The experience of using this system as a curatorial tool has been analysed more specifically in our earlier article, so for the purposes of this article we will outline just a few of the challenges, advantages and questions encountered through the recycling process.
Three Things to Consider with DAO Recycling:
- You are an initiator or facilitator, but ultimately the DAO (even a neglected one) is a decentralized community that may or may not share your vision. If initiators have existing reputation within this community, you have greater agency to revive these discarded systems. But if you are entering as a new member within this community, expect to work for this project.
- Know your DAO. Why was it abandoned in the first place? Part and parcel of the crowded experimental DAO scene (as aptly put by Cem F Dagdelen) is that participants’ attention will be divided, making it difficult to sustain long-term engagement. Relatively low voter-participation is a challenge identified by some of the most established DAOs such as Genesis (See DAOtalk forum). For larger operations in this space, there are dedicated (and often under-appreciated) community organisers to facilitate and support this aspect of DAO creation (see thread). So if you are initiating the recycling or reviving of a DAO, researching how and why this system and community stopped participating should shape your expectations and tactics for re-use.
- When you deploy a second-hand DAO, you inherit its ‘wear and tear’. This could be the aforementioned existing community dynamics, skewed reputation allocations, awkward life-cycles for proposals or outstanding proposals waiting to be executed by now distracted community members. With enough time, you can patch holes and change parameters through mechanisms such as DAOstack’s scheme registrar. But for quick and dirty re-deployments, adapting to existing parameters and DAO idiosyncrasies is part of the fun!
Advantages of DAO Recycling:
- The speed of community activation, when you’re re-activating and replenishing an existing community. Like a dormant volcano, dormant DAOs may become explosive upon reactivation!
- Opportunities to establish inter-DAO networks around short or long-term objectives. Such community cross-cultivation could serve to break down the “tribalism” often associated with online communities.
- The chance to leverage and increase the value of existing DAO work, both on the level of community building and technical development.
Questions Raised through DAO Recycling Process:

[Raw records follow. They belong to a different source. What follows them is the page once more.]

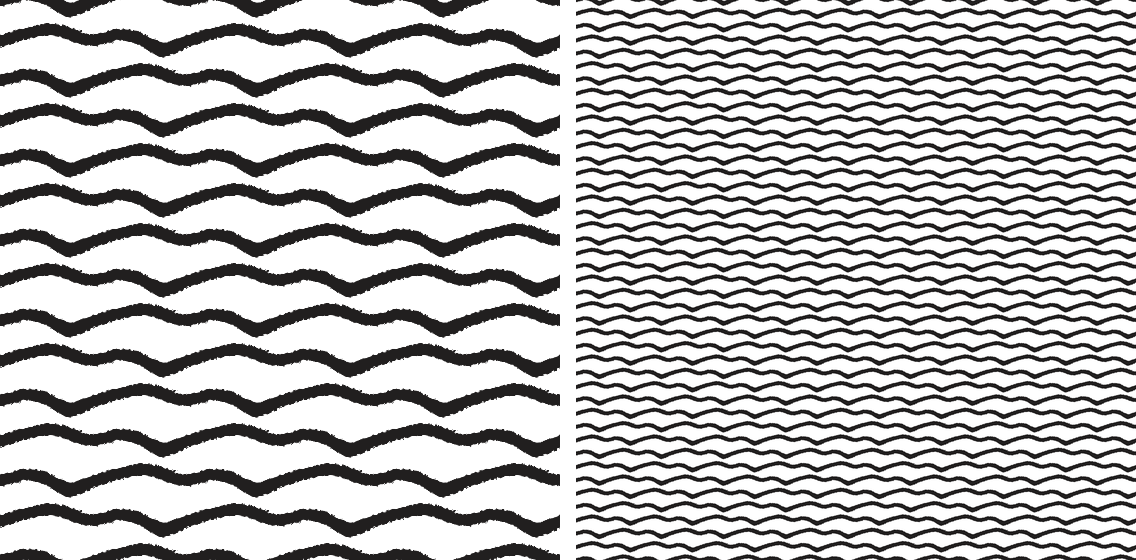
Left, the tile; right, the same tile 3 across and 3 down.
Give the GLSL for this pattern, as a Shadertoy shader.

```glsl
// Rows of ragged hand-brushed black waves on white, each row shifted half a wave from the next.

const vec3  PAPER = vec3(1.0);
const vec3  INK   = vec3(0.13, 0.12, 0.12);

// Lengths are in design units; the canvas is WAVES * WAVE_LEN units wide.
const float WAVES      = 3.0;    // repeats across
const float ROWS       = 14.0;   // rows down, even so the half shift wraps
const float WAVE_LEN   = 256.0;
const float FIRST_ROW  = 41.0;   // depth of the first crest below the top edge
const float HEADROOM   = 13.0;   // space kept above a crest inside its row
const float HALF_WIDTH = 7.7;    // half of the stroke's thickness
const float TROUGH_X   = 223.0;  // where the stroke swells
const float TROUGH_FAT = 2.3;
const float SLOPE_FAT  = 1.7;    // extra vertical thickness on slopes
const float ROUGHNESS  = 1.0;    // overall raggedness of the edges
const vec2  NUB        = vec2(86.0, 2.6); // position and height of a stray bristle

// Drop of the stroke's centre below the crest, evenly spaced along one wave
const int   KNOTS = 16;
const float DROP[KNOTS] = float[KNOTS](
    16.0, 11.0, 6.0, 2.0, 0.0, 1.0, 6.0, 11.5,
    14.0, 11.0, 7.3, 7.3, 12.5, 21.0, 27.0, 22.0);

float hash(vec2 p) {
    vec3 q = fract(vec3(p.xyx) * 0.1031);
    q += dot(q, q.yzx + 33.33);
    return fract((q.x + q.y) * q.z);
}

// Value noise that wraps horizontally once per wave
float wrapNoise(vec2 p, float cells) {
    p *= cells / WAVE_LEN;
    vec2 i = floor(p), f = fract(p);
    f = f * f * (3.0 - 2.0 * f);
    float x0 = mod(i.x, cells), x1 = mod(i.x + 1.0, cells);
    float y0 = i.y + 64.0, y1 = y0 + 1.0;
    return mix(mix(hash(vec2(x0, y0)), hash(vec2(x1, y0)), f.x),
               mix(hash(vec2(x0, y1)), hash(vec2(x1, y1)), f.x), f.y);
}

// Periodic Catmull-Rom curve: x holds the drop, y the slope
vec2 waveCurve(float x) {
    float s = x / WAVE_LEN * float(KNOTS);
    int i = int(floor(s));
    float t = s - floor(s);
    float a = DROP[(i + KNOTS - 1) % KNOTS], b = DROP[i % KNOTS];
    float c = DROP[(i + 1) % KNOTS],         d = DROP[(i + 2) % KNOTS];
    float k1 = 0.5 * (c - a);
    float k2 = a - 2.5 * b + 2.0 * c - 0.5 * d;
    float k3 = 0.5 * (d - a) + 1.5 * (b - c);
    float drop  = b + t * (k1 + t * (k2 + t * k3));
    float slope = k1 + t * (2.0 * k2 + t * 3.0 * k3);
    return vec2(drop, slope * float(KNOTS) / WAVE_LEN);
}

// Signed distance to the ragged stroke; p.y runs down from the crest
float strokeDistance(vec2 p) {
    vec2 curve = waveCurve(p.x);
    float offset = p.y - curve.x;
    float side = sign(offset);

    // Thickness swells in the trough
    float swell = (p.x - TROUGH_X) / 20.0;
    float halfWidth = HALF_WIDTH + TROUGH_FAT * exp(-swell * swell)
                    + SLOPE_FAT * abs(curve.y);

    // Dry edges: broad lumps, small bites and fine bristles, strongest facing right
    float facing = smoothstep(-0.35, 0.35, -side * curve.y);
    float lumps    = wrapNoise(p, 48.0) - 0.5;
    float bites    = wrapNoise(p + vec2(0.0, 90.0), 104.0) - 0.5;
    float bristles = smoothstep(0.55, 0.9, wrapNoise(p + vec2(0.0, 40.0), 144.0));
    float ragged = 2.2 * lumps + mix(1.6, 2.8, facing) * bites
                 + mix(0.6, 1.5, facing) * bristles;

    // Stray bristle on the upper edge
    float nub = NUB.y * (1.0 - smoothstep(0.4, 2.2, abs(p.x - NUB.x)));
    halfWidth += ROUGHNESS * (ragged + nub * step(offset, 0.0));

    return (abs(offset) - halfWidth) / sqrt(1.0 + curve.y * curve.y);
}

void mainImage(out vec4 fragColor, in vec2 fragCoord) {
    float canvas = WAVES * WAVE_LEN;
    float rowHeight = canvas / ROWS;
    float pixel = canvas / iResolution.y;

    // Design units, measured from the upper left
    vec2 p = fragCoord / iResolution.xy;
    p = vec2(p.x, 1.0 - p.y) * canvas;

    // Row repeat with alternating half-wave shift
    float depth = p.y - FIRST_ROW + HEADROOM;
    float row = floor(depth / rowHeight);
    float x = mod(p.x + 0.5 * WAVE_LEN * mod(row, 2.0), WAVE_LEN);
    float y = depth - row * rowHeight - HEADROOM;

    float ink = 1.0 - smoothstep(-0.6 * pixel, 0.6 * pixel, strokeDistance(vec2(x, y)));
    fragColor = vec4(mix(PAPER, INK, ink), 1.0);
}
```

As previously mentioned, reactivating a DAO can create interesting opportunities for community cross-pollination. However, what are the politics of entering another community’s DAO in a context of non-transferable reputation? Does it imply inequitable relations, where certain members feel like guests within the other DAO community until they gain reputation parity?

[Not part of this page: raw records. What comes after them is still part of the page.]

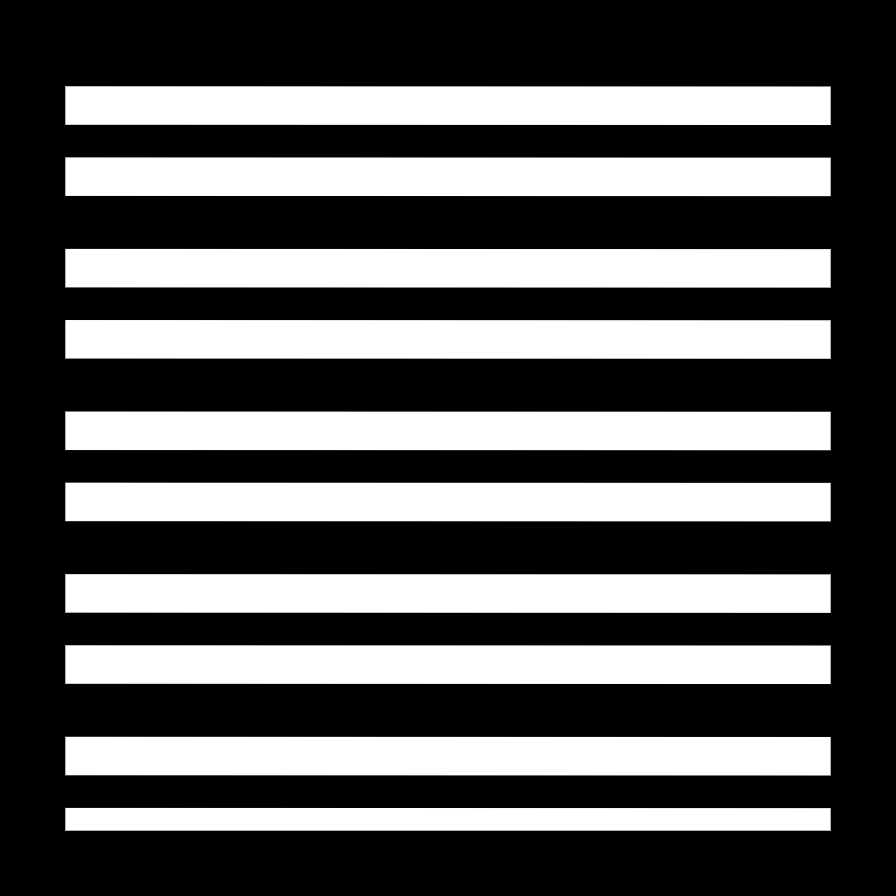
This pattern is drawn by a Shadertoy shader. Its source:

```glsl
// Five pairs of white horizontal bars on black, cropped by a square frame.

const vec3  GROUND_COLOR = vec3(0.0);
const vec3  BAR_COLOR    = vec3(1.0);
const float FRAME_HALF   = 0.4271;   // half side of the cropping square
const float PAIR_PERIOD  = 0.1815;   // spacing between pairs
const float FIRST_PAIR   = 0.1576;   // center of the top pair, from the top
const float BAR_OFFSET   = 0.0397;   // bar center from pair center
const float BAR_HALF     = 0.0215;   // half thickness of a bar
const float TILT         = 0.0003;   // slight slope of the bars

// Signed distance to the repeated pairs of bars.
float barPairs(vec2 p) {
    float depth = 0.5 - p.y - TILT * p.x;
    float local = mod(depth - FIRST_PAIR + 0.5 * PAIR_PERIOD, PAIR_PERIOD)
                - 0.5 * PAIR_PERIOD;
    return abs(abs(local) - BAR_OFFSET) - BAR_HALF;
}

// Signed distance to the axis-aligned square frame.
float squareFrame(vec2 p) {
    vec2 d = abs(p) - FRAME_HALF;
    return max(d.x, d.y);
}

void mainImage(out vec4 fragColor, in vec2 fragCoord) {
    // Centered coordinates; the short side spans one unit.
    float pixel = 1.0 / min(iResolution.x, iResolution.y);
    vec2 p = (fragCoord - 0.5 * iResolution.xy) * pixel;

    // Crop the bars and smooth the edge over one pixel.
    float dist = max(barPairs(p), squareFrame(p));
    float coverage = clamp(0.5 - dist / pixel, 0.0, 1.0);

    fragColor = vec4(mix(GROUND_COLOR, BAR_COLOR, coverage), 1.0);
}
```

This mirrors pressing social-political issues around global migration (a topic for more detailed discussion another day!), as well as broad questions surrounding how different systems of value meet, mix and collide in a rapidly interconnecting world. Can DAOs be used to create dialogue-enabling “interfaces”, providing visibility for local communities on a globally decentralized stage? Is a fractal approach to DAOs — wherein global DAOs are seen as a network of smaller-DAO nodes that pool reputation to advocate for their causes — a possible avenue to avoid the marginalisation of minorities associated with centralized systems of power? These power dynamics become clear through the process of recycling a DAO, but they are waiting dormant in most globally distributed DAOs.

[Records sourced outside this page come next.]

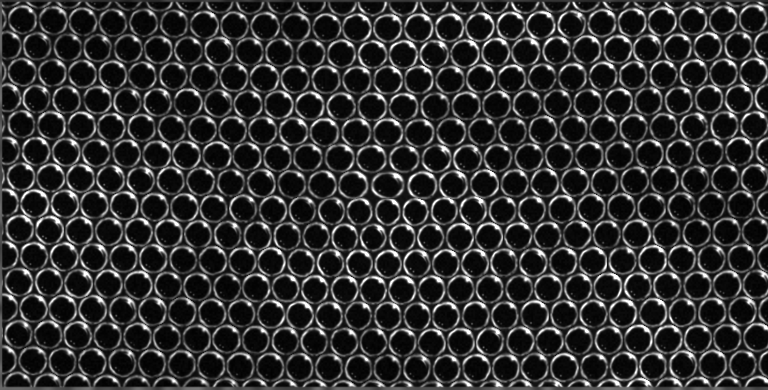
This pattern is drawn by a WebGL 2 fragment shader. Its source:

```glsl
#version 300 es
precision highp float;
// Raft of close-packed soap bubbles with one edge dislocation near the middle.

uniform vec2 u_resolution;
out vec4 outColor;

// Lattice; lengths in PITCH units unless noted
const float PITCH = 0.0769;              // bubble spacing / canvas height
const float ROW_HEIGHT = 0.873;          // distance between rows
const vec2  CORE = vec2(0.505, 0.491);   // dislocation, fraction of canvas
const float WIDTH_ABOVE = 0.4;           // spread of the slip above the core
const float WIDTH_BELOW = 1.5;           // and below it
const float SAG = 0.026;                 // slope of rows towards the middle
const float SAG_ROUNDING = 3.0;
const float TILT = -0.002;
const float FAN = 0.0012;                // rows opening towards the right
const float JITTER = 0.03;

// Bubble
const float RING_RADIUS = 0.440;
const float RING_WIDTH = 0.040;
const float RADIUS_VARIATION = 0.014;
const float RAGGEDNESS = 0.03;
const float GRAIN = 0.035;

// Grey levels
const float INSIDE = 0.028;
const float GAP = 0.06;
const float RING_DIM = 0.27;
const float HIGHLIGHT = 0.95;
const float BORDER = 0.36;

const float TAU = 6.2831853;

float hash(vec2 p) {
  vec3 q = fract(vec3(p.xyx) * 0.1031);
  q += dot(q, q.yzx + 33.33);
  return fract((q.x + q.y) * q.z);
}

float noise(vec2 p) {
  vec2 i = floor(p), f = fract(p);
  f = f * f * (3.0 - 2.0 * f);
  return mix(mix(hash(i), hash(i + vec2(1, 0)), f.x),
             mix(hash(i + vec2(0, 1)), hash(i + vec2(1, 1)), f.x), f.y);
}

float gauss(float x) { return exp(-x * x); }

// Bright arc centred on an angle given in turns
float arc(float angle, float turn, float sharpness) {
  return exp(sharpness * (cos(angle - turn * TAU) - 1.0));
}

float spot(vec2 q, vec2 centre, float radius) {
  return gauss(length(q - centre) / radius);
}

// Nearest bubble: offset from its centre in xy, its id in zw
vec4 nearestBubble(vec2 p) {
  float sag = SAG * (sqrt(p.x * p.x + SAG_ROUNDING * SAG_ROUNDING) - SAG_ROUNDING);
  float y = p.y - sag - TILT * p.x - FAN * max(p.x, 0.0) * p.y;
  float baseRow = floor(y / ROW_HEIGHT);
  vec4 best = vec4(9.0);
  for (int i = -1; i <= 1; i++) {
    float row = baseRow + float(i);
    float level = row + 0.5;
    // Rows above the core are stretched, rows below are squeezed
    float spread = abs(level) * ROW_HEIGHT + (level > 0.0 ? WIDTH_ABOVE : WIDTH_BELOW);
    float x = p.x - sign(level) * atan(p.x / spread) / TAU;
    x -= 0.5 * mod(abs(level) - 0.5, 2.0);
    float column = floor(x + 0.5);
    vec2 id = vec2(column, row) + 60.0;
    vec2 shift = JITTER * (vec2(hash(id), hash(id + 17.3)) - 0.5);
    vec2 q = vec2(x - column, y - level * ROW_HEIGHT) + shift;
    if (dot(q, q) < dot(best.xy, best.xy)) best = vec4(q, id);
  }
  return best;
}

float bubbleShade(vec2 q, vec2 id, float coreDistance, float pixel) {
  float h1 = hash(id + 3.1), h2 = hash(id + 8.7), h3 = hash(id + 21.9);
  float angle = atan(q.y, q.x);
  float radius = RING_RADIUS + RADIUS_VARIATION * (h1 - 0.5)
               - 0.02 * gauss(coreDistance / 1.5);
  float d = length(q) - radius + RAGGEDNESS * (noise(q * 7.0 + id * 3.0) - 0.5);
  float shade = mix(INSIDE, GAP, smoothstep(-0.04 - pixel, 0.04 + pixel, d));

  // Reflections along the wall
  float light = RING_DIM + 0.36 * (noise(q * 11.0 + id * 5.0) - 0.5);
  light += (0.50 + 0.45 * h1) * arc(angle, 0.14 + 0.04 * h2, 7.0);
  light += (0.35 + 0.45 * h2) * arc(angle, 0.36 + 0.04 * h3, 9.0);
  light += (0.30 + 0.40 * h3) * arc(angle, 0.58 + 0.05 * h1, 8.0);
  light += (0.20 + 0.40 * h1) * arc(angle, 0.90 + 0.05 * h2, 8.0);
  float width = RING_WIDTH + 0.2 * pixel + 0.012 * arc(angle, 0.17, 4.0);
  shade = mix(shade, min(light, HIGHLIGHT), gauss(d / width));

  // Glints inside the wall, and a second streak on a few bubbles
  shade += 0.75 * spot(q, vec2(0.21 + 0.05 * h2, 0.30), 0.062);
  shade += 0.35 * h3 * spot(q, vec2(-0.22, -0.16 - 0.05 * h1), 0.035);
  shade += 0.32 * h2 * spot(q, vec2(-0.12, -0.26), 0.035);
  float streak = gauss((d + 0.11) / 0.035) * arc(angle, 0.12, 9.0);
  return shade + 0.5 * smoothstep(0.8, 0.95, h3) * streak;
}

void main() {
  vec2 p = (gl_FragCoord.xy - CORE * u_resolution) / (u_resolution.y * PITCH);
  float pixel = 1.0 / (u_resolution.y * PITCH);
  vec4 bubble = nearestBubble(p);
  float shade = bubbleShade(bubble.xy, bubble.zw, length(p), pixel);

  // Uneven lighting and grain
  shade *= 0.78 + 0.44 * noise(p * 0.35 + 40.0);
  shade += GRAIN * (noise(p * 16.0 + 300.0) - 0.5);

  // Worn grey border at the left, bottom and top
  vec2 edge = gl_FragCoord.xy / u_resolution.y;
  float wear = BORDER * (0.6 + 0.7 * noise(p * 3.0 + 90.0));
  shade = mix(shade, wear, 1.0 - smoothstep(0.003, 0.008, edge.x));
  shade = mix(shade, wear, 1.0 - smoothstep(0.005, 0.011, edge.y));
  shade = mix(shade, 0.6 * wear, smoothstep(0.992, 0.998, edge.y));
  outColor = vec4(vec3(clamp(shade, 0.0, 1.0)), 1.0);
}
```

Do you have a pre-loved DAO, hungry to be redeployed in a new and different context? We encourage anyone to take on this challenge of re-using and recycling discarded DAO systems and share their insights on this process!